▶ [WHAT IS EXPECTED]: Go through the records below line by line, counting those that contain the word "waves"; answer with the count only.

▶ [INPUT FOR THIS TASK]:
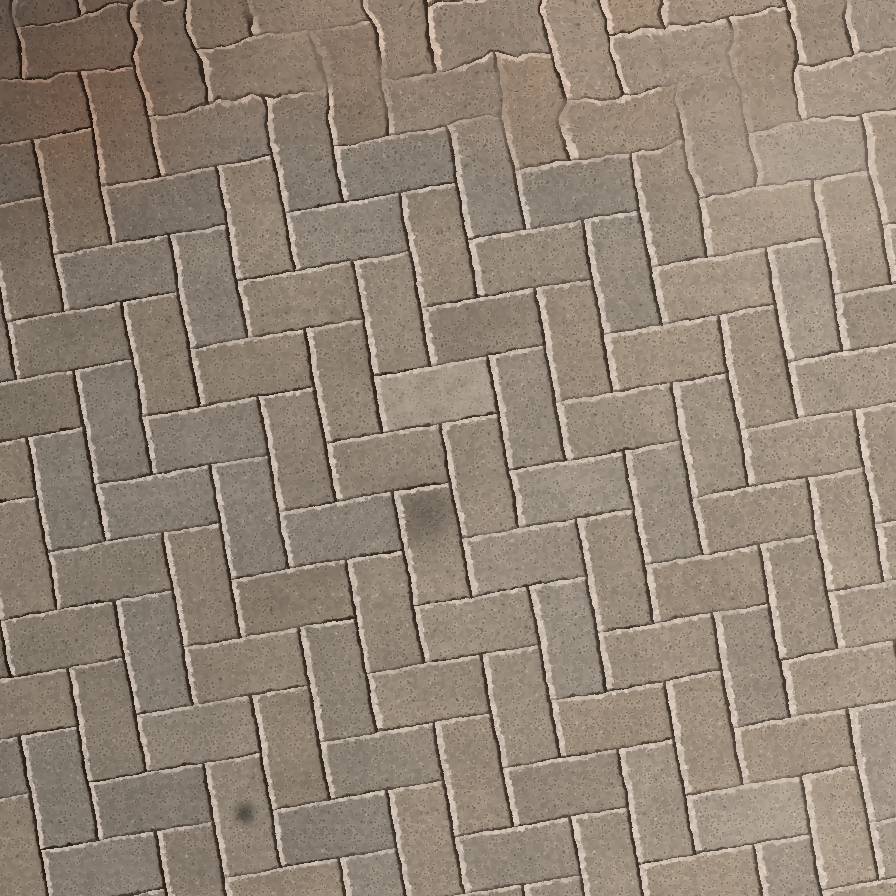
Give the GLSL for this texture, as a WebGL 1 fragment shader.

```glsl
precision highp float;
// Weathered herringbone brick paving, tilted, with sandy joints and a smeared upper edge.
uniform vec2 u_resolution;

float hash(vec2 p) {
    return fract(sin(dot(p, vec2(41.3, 289.1))) * 4375.5);
}

// Cellular noise: distance to the nearest point, and a random value for it
vec2 cellular(vec2 p) {
    vec2 cell = floor(p);
    vec2 nearest = vec2(9.0, 0.0);
    for (int y = -1; y <= 1; y++) {
        for (int x = -1; x <= 1; x++) {
            vec2 c = cell + vec2(float(x), float(y));
            float d = length(c + vec2(hash(c), hash(c + 17.3)) - p);
            if (d < nearest.x) nearest = vec2(d, hash(c + 5.7));
        }
    }
    return nearest;
}

// Layered sines, roughly -1 to 1
float waves(vec2 p) {
    float sum = 0.0;
    float amp = 0.5;
    for (int i = 0; i < 4; i++) {
        sum += amp * sin(p.x + 1.7 * sin(p.y)) * cos(p.y * 0.9 + 1.3 * sin(p.x * 0.7));
        p = mat2(1.5, 1.1, -1.1, 1.5) * p + 2.3;
        amp *= 0.6;
    }
    return sum;
}

// Soft strip along a brick side
float strip(float dist, float width, float soft) {
    return 1.0 - smoothstep(width - soft, width + soft, dist);
}

// Soft round spot
float spot(vec2 offset, float radius) {
    return exp(-dot(offset, offset) / (radius * radius));
}

void main() {
    vec2 uv = gl_FragCoord.xy / u_resolution;
    float soft = max(0.018, 11.0 / u_resolution.y);

    // Tilted paving grid, one unit per brick width, bent more at the top
    vec2 p = mat2(0.985, -0.175, 0.175, 0.985) * (uv - vec2(0.5456, 0.603)) * 15.3;
    float smear = smoothstep(0.83, 0.97, uv.y + 0.1 * uv.x + 0.05 * waves(uv * 9.0));
    vec2 bend = vec2(waves(p * 1.6), waves(p * 1.6 + 8.0));
    p += bend * (0.03 + 0.15 * smear);
    p += 0.016 * vec2(waves(p * 11.0), waves(p * 11.0 + 4.0));

    // Herringbone: the diagonal index tells which half of which brick this is
    vec2 cell = floor(p);
    float k = mod(cell.x - cell.y, 4.0);
    bool upright = k > 0.5 && k < 2.5;
    vec2 center = cell + (upright ? vec2(0.5, k < 1.5 ? 0.0 : 1.0)
                                  : vec2(k > 2.5 ? 1.0 : 0.0, 0.5));
    vec2 halfSize = upright ? vec2(0.5, 1.0) : vec2(1.0, 0.5);
    vec2 q = p - center;
    vec2 lower = halfSize + q;
    vec2 upper = halfSize - q;
    float tone = hash(center * 2.0);

    // Brick face: light from the right, tone per brick, mottling
    float light = mix(0.515, 0.645, smoothstep(0.0, 1.0, uv.x * 0.85 + 0.15 * (1.0 - uv.y)));
    light += 0.05 * (tone - 0.5) + 0.03 * waves(p * 1.7 + tone * 20.0) + 0.02 * waves(uv * 8.0);
    vec3 color = light * mix(vec3(1.0, 0.9, 0.785), vec3(0.98, 0.91, 0.83), hash(center + 31.0));

    // Sandy grain, pits and pale specks
    vec2 grain = cellular(p * 15.0);
    vec2 pit = cellular(p * 9.0 + 0.4 * bend);
    color *= 0.925 + 0.15 * grain.y + 0.03 * waves(p * 23.0);
    color *= 1.0 - 0.28 * (1.0 - smoothstep(0.1, 0.35, grain.x)) * step(0.75, grain.y);
    color *= 1.0 - 0.25 * (1.0 - smoothstep(0.05, 0.3, pit.x)) * step(0.93, pit.y);
    color += 0.1 * (1.0 - smoothstep(0.05, 0.3, pit.x)) * step(pit.y, 0.06);

    // One scuffed pale brick, two dark stains
    float scuff = step(length(center + vec2(1.0, 0.5)), 0.1) * (0.5 + 0.5 * waves(p * 6.0));
    color = mix(color, vec3(0.75, 0.71, 0.65), 0.65 * scuff);
    color *= 1.0 - 0.25 * spot(uv - vec2(0.475, 0.427), 0.035);
    color *= 1.0 - 0.45 * spot(uv - vec2(0.273, 0.092), 0.011);

    // Joints: pale sand on left and top sides, dark gap on right and bottom
    float rough = 0.03 * waves(p * 17.0) + 0.025 * (grain.y - 0.5);
    float spread = 0.75 + 0.5 * uv.x;
    float patchy = clamp(0.65 + 0.6 * waves(p * 2.1 + 6.0), 0.0, 1.0);
    float sand = max(strip(lower.x, 0.095 * spread + rough, soft),
                     strip(upper.y, 0.06 * spread + rough, soft) * (0.6 + 0.4 * patchy));
    float gap = max(strip(upper.x, 0.052 + 0.5 * rough, soft) * (0.7 + 0.3 * patchy),
                    strip(lower.y, 0.032 + rough, soft) * patchy);
    float contact = max(strip(upper.x, 0.06, 0.06), 0.5 * strip(lower.y, 0.04, 0.04));
    float kept = 1.0 - 0.8 * smear * smoothstep(-0.05, 0.4, waves(p * 0.9 + 2.0));
    color *= 1.0 - 0.2 * contact * kept;
    vec3 sandColor = vec3(0.82, 0.765, 0.71) * (0.86 + 0.15 * grain.y + 0.08 * uv.x);
    color = mix(color, sandColor, 0.97 * sand * kept);
    color = mix(color, vec3(0.15, 0.1, 0.065), gap * kept * mix(1.0, 0.65, uv.x));

    // Reddish smears at the upper left, faded patches at the right, dim corner
    float red = max(spot(uv - vec2(0.09, 0.91), 0.13), smear * (0.45 - 0.3 * uv.x));
    color *= mix(vec3(1.0), vec3(1.12, 0.97, 0.89), red);
    vec2 fade = (uv - vec2(0.9, 0.81)) * vec2(1.0, 1.4);
    float faded = 0.5 * spot(fade, 0.13) + 0.25 * spot(uv - vec2(0.87, 0.1), 0.06);
    color = mix(color, vec3(0.77, 0.71, 0.64), faded * (0.8 + 0.3 * waves(uv * 30.0)));
    color *= 1.0 - 0.3 * smoothstep(0.4, 0.0, length(uv - vec2(0.0, 1.0)));

    gl_FragColor = vec4(color, 1.0);
}
```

▶ [RESPONSE TO THIS EXERCISE]: 11